A peer-reviewed scientific article “Human exposures to bisphenol A: mismatches between data and assumptions” appeared April 4, 2013 in the journal Reviews on Environmental Health (Vandenberg et al. 2013). The article is written by experienced BPA scientists from the US and gives an overview of the current hot issues in the debate about this endocrine disrupting chemical.

In particular, the authors discuss human biomonitoring of the plastic compound in blood samples, an issue that has been a topic lately even in mainstream media. Levels of active, free BPA measured in human blood samples are relevant, according to this article. Further, these scientists note that known exposure sources to BPA may not account for all BPA found in humans—an assumption that is in direct contradiction to the European Food Safety Authority’s (EFSA) assumption (EFSA 2010) where exposure via food packaging is thought to be the only relevant route. Both EFSA and the FDA discounted non-oral dosing BPA animal studies in their risk assessments. Therefore the scientists call for a better understanding of all BPA exposure routes and consideration of all low dose animal experiments when setting of assumed safe exposure levels for the entire population—including sensitive groups like fetuses and newborn children.

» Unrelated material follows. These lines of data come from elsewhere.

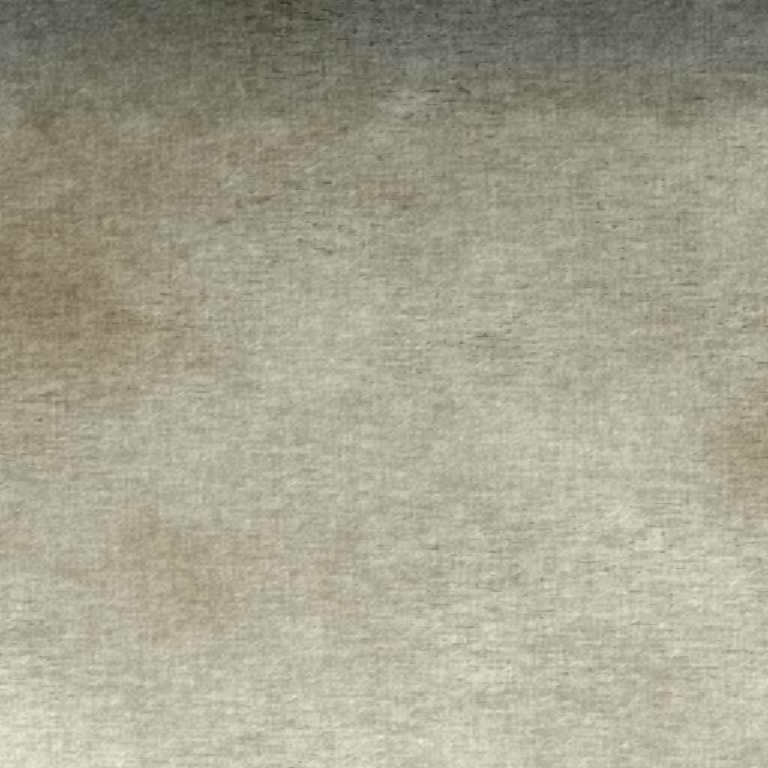
Give the GLSL for this texture, as a three.js fragment shader.

```glsl
// Aged linen: a pale cloth that darkens upward into a shaded top band.
// Cloudy brown stains come from layered value noise; stretched noise gives
// the woven threads, with fine grain and sparse dark flecks on top.

varying vec2 vUv;

// Tone of the cloth from bottom to top
const float TONE_BOTTOM = 0.755;
const float TONE_MIDDLE = 0.685;
const float TONE_UPPER = 0.595;
const float TONE_BAND = 0.505;
const float TONE_TOP = 0.385;
const float BAND_EDGE = 0.855;
const float BAND_SOFTNESS = 0.025;

// Colour offsets added to the grey tone
const vec3 LINEN_TINT = vec3(0.008, -0.003, -0.065);
const vec3 STAIN_TINT = vec3(0.012, -0.004, -0.045);
const vec3 TOP_TINT = vec3(-0.012, 0.0, 0.030);

// Strength of each layer
const float CLOUD_AMOUNT = 0.21;
const float STAIN_AMOUNT = 0.085;
const float MOTTLE_AMOUNT = 0.060;
const float WEFT_AMOUNT = 0.105;
const float WARP_AMOUNT = 0.050;
const float TWILL_AMOUNT = 0.055;
const float GRAIN_AMOUNT = 0.085;
const float FLECK_AMOUNT = 0.130;
const float FIBRE_AMOUNT = 0.060;

// Cells across the canvas
const vec2 WEFT_SCALE = vec2(42.0, 245.0);
const vec2 WARP_SCALE = vec2(230.0, 34.0);
const vec2 TWILL_SCALE = vec2(85.0, 220.0);
const vec2 FLECK_SCALE = vec2(95.0, 235.0);
const float GRAIN_SCALE = 256.0;

float hash(vec2 p) {
  vec3 q = fract(vec3(p.xyx) * 0.1031);
  q += dot(q, q.yzx + 33.33);
  return fract((q.x + q.y) * q.z);
}

// Smooth value noise from 0 to 1
float noise(vec2 p) {
  vec2 cell = floor(p);
  vec2 f = fract(p);
  f = f * f * (3.0 - 2.0 * f);
  float low = mix(hash(cell), hash(cell + vec2(1.0, 0.0)), f.x);
  float high = mix(hash(cell + vec2(0.0, 1.0)), hash(cell + 1.0), f.x);
  return mix(low, high, f.y);
}

// Layered noise centred on zero
float clouds(vec2 p) {
  float sum = 0.0;
  float weight = 0.5;
  for (int i = 0; i < 5; i++) {
    sum += weight * (noise(p) - 0.5);
    p = mat2(1.6, 1.2, -1.2, 1.6) * p + 17.3;
    weight *= 0.52;
  }
  return sum;
}

float blob(vec2 p, vec2 centre, vec2 radius) {
  vec2 d = (p - centre) / radius;
  return exp(-dot(d, d));
}

// Base brightness: a slow ramp broken by the edge of the top band
float baseTone(float y, float wobble) {
  float cloth = mix(TONE_BOTTOM, TONE_MIDDLE, smoothstep(0.0, 0.55, y));
  cloth = mix(cloth, TONE_UPPER, smoothstep(0.45, BAND_EDGE, y));
  float band = mix(TONE_BAND, TONE_TOP, smoothstep(BAND_EDGE, 1.0, y));
  float edge = BAND_EDGE + 0.05 * wobble;
  return mix(cloth, band, smoothstep(edge - BAND_SOFTNESS, edge + BAND_SOFTNESS, y));
}

// Threads, twill, grain, flecks and pale fibres
float weave(vec2 p) {
  float patches = noise(p * vec2(5.0, 7.0) + 61.0);
  float weftGain = mix(0.55, 1.25, patches) * mix(1.1, 0.75, p.y);
  float weft = noise(p * WEFT_SCALE + 3.0) - 0.5;
  float warp = noise(p * WARP_SCALE + 29.0) - 0.5;
  vec2 slanted = mat2(0.87, -0.5, 0.5, 0.87) * p;
  float twill = noise(slanted * TWILL_SCALE + 211.0) - 0.5;
  float grain = noise(p * GRAIN_SCALE + 97.0) - 0.5;
  float fleck = smoothstep(0.80, 0.97, noise(p * FLECK_SCALE + 151.0));
  float fibre = smoothstep(0.80, 0.97, noise(slanted * FLECK_SCALE + 401.0));
  return WEFT_AMOUNT * weftGain * weft + WARP_AMOUNT * warp
    + TWILL_AMOUNT * twill + GRAIN_AMOUNT * grain
    - FLECK_AMOUNT * fleck * patches + FIBRE_AMOUNT * fibre;
}

void main() {
  vec2 p = vUv;
  float cloud = clouds(p * vec2(3.2, 3.8) + 8.0);
  float mottle = clouds(p * vec2(17.0, 24.0) + 43.0);

  // Broad stains at the sides, frayed by the clouds
  vec2 frayed = p + 0.10 * vec2(cloud, mottle);
  float stain = blob(frayed, vec2(0.02, 0.63), vec2(0.13, 0.09))
    + 0.85 * blob(frayed, vec2(0.17, 0.55), vec2(0.13, 0.07))
    + 0.75 * blob(frayed, vec2(1.0, 0.40), vec2(0.09, 0.13))
    + 0.45 * blob(frayed, vec2(0.20, 0.27), vec2(0.08, 0.10));

  float cloudGain = CLOUD_AMOUNT * mix(1.0, 0.45, smoothstep(0.8, 0.9, p.y));
  float tone = baseTone(p.y, cloud + mottle) + cloudGain * cloud
    + MOTTLE_AMOUNT * mottle - STAIN_AMOUNT * stain + weave(p);

  float brown = clamp(stain - 1.6 * cloud - 0.8 * mottle, 0.0, 1.0);
  vec3 colour = vec3(tone) + LINEN_TINT + STAIN_TINT * brown
    + TOP_TINT * smoothstep(0.80, 1.0, p.y);
  gl_FragColor = vec4(clamp(colour, 0.0, 1.0), 1.0);
}
```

Vandenberg, L., et al. (2013). Human exposures to bisphenol A: mismatches between data and assumptions. Reviews on Environmental Health. 28: 37 (online April4, 2013)